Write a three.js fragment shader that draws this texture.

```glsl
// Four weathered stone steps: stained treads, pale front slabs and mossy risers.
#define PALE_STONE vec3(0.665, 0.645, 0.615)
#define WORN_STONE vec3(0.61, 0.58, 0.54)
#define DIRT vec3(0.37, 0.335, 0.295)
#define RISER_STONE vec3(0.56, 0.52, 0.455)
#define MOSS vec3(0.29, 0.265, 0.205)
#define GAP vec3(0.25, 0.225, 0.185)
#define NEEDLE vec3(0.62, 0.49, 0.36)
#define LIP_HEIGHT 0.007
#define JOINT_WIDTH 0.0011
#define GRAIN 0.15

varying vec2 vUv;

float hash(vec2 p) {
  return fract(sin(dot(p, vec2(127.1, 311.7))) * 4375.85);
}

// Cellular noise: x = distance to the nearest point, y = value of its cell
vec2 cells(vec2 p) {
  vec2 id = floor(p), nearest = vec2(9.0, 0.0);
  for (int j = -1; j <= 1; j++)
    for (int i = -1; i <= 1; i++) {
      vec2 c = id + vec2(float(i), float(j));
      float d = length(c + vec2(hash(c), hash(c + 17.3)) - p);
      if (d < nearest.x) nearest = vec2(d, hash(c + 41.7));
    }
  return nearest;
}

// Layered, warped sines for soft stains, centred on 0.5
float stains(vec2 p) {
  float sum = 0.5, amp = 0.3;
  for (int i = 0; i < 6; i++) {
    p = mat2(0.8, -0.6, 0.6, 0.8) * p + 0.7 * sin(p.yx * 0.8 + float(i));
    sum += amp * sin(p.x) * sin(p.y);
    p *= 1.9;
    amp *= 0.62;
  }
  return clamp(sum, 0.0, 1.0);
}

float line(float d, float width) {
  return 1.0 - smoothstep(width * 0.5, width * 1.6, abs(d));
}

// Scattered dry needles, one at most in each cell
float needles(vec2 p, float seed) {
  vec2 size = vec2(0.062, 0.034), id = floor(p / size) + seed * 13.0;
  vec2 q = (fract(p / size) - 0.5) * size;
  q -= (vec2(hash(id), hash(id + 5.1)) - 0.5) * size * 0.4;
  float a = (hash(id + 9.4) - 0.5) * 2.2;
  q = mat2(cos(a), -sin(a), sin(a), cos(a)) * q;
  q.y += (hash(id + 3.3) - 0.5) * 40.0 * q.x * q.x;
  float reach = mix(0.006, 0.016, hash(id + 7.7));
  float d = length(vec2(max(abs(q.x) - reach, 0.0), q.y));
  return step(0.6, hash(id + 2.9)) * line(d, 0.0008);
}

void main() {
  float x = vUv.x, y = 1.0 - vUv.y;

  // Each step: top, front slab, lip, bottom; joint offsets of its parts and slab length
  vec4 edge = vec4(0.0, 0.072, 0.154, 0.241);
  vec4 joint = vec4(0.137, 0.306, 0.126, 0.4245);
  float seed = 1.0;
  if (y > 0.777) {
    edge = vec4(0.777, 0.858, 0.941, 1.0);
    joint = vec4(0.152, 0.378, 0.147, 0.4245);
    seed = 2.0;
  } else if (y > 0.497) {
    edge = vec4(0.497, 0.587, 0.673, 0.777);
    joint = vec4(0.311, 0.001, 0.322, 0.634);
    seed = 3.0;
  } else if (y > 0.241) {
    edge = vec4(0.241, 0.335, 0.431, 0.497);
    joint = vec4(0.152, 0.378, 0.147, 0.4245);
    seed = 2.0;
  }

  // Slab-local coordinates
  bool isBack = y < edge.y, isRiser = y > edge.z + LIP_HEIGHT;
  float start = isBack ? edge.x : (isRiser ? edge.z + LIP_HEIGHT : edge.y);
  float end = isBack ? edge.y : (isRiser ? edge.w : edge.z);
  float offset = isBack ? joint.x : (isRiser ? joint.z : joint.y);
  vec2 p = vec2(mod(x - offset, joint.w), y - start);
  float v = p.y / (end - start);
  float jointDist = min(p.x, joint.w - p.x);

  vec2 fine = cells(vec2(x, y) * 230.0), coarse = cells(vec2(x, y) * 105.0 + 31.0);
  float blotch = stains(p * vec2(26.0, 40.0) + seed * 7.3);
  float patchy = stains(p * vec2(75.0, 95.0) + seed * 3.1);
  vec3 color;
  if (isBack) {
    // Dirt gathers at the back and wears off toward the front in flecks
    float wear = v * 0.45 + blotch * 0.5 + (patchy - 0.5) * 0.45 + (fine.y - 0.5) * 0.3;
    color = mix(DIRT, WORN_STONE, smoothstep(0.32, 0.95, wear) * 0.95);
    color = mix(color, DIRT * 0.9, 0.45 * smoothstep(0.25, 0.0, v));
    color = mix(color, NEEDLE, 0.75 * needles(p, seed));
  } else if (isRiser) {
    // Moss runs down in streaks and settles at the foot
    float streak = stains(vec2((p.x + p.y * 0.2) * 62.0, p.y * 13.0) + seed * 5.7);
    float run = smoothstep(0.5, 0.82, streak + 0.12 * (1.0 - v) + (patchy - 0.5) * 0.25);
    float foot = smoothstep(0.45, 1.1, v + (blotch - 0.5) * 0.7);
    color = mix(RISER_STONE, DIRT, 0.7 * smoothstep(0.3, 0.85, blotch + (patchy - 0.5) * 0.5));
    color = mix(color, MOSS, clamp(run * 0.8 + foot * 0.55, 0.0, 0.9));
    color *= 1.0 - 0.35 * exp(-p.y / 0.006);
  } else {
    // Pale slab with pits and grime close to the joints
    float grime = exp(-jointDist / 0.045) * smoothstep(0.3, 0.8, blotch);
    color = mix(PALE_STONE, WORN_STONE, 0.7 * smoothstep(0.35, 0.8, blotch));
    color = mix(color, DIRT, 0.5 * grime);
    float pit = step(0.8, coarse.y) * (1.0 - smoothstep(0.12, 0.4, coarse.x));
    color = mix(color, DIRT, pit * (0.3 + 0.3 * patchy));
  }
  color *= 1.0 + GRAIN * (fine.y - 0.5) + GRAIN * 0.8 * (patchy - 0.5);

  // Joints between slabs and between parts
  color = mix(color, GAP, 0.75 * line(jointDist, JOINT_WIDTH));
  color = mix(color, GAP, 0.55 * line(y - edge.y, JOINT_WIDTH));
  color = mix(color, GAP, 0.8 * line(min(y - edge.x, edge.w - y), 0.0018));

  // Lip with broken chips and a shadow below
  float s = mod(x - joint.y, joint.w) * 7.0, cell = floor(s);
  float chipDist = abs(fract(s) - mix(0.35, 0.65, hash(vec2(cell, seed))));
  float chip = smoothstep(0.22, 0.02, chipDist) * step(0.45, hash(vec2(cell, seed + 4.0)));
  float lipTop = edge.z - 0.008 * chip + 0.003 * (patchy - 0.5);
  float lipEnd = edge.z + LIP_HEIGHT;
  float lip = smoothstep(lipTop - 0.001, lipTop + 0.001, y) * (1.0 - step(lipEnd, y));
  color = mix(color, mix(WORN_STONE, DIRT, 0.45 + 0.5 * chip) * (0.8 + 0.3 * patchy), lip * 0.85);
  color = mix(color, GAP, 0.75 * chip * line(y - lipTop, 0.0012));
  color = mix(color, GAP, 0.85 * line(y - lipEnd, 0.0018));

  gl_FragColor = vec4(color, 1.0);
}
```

++++++++++++++++++++

TO DO: Return all lines above that mention the word "define".

REPLY TO THE TASK:
#define PALE_STONE vec3(0.665, 0.645, 0.615)
#define WORN_STONE vec3(0.61, 0.58, 0.54)
#define DIRT vec3(0.37, 0.335, 0.295)
#define RISER_STONE vec3(0.56, 0.52, 0.455)
#define MOSS vec3(0.29, 0.265, 0.205)
#define GAP vec3(0.25, 0.225, 0.185)
#define NEEDLE vec3(0.62, 0.49, 0.36)
#define LIP_HEIGHT 0.007
#define JOINT_WIDTH 0.0011
#define GRAIN 0.15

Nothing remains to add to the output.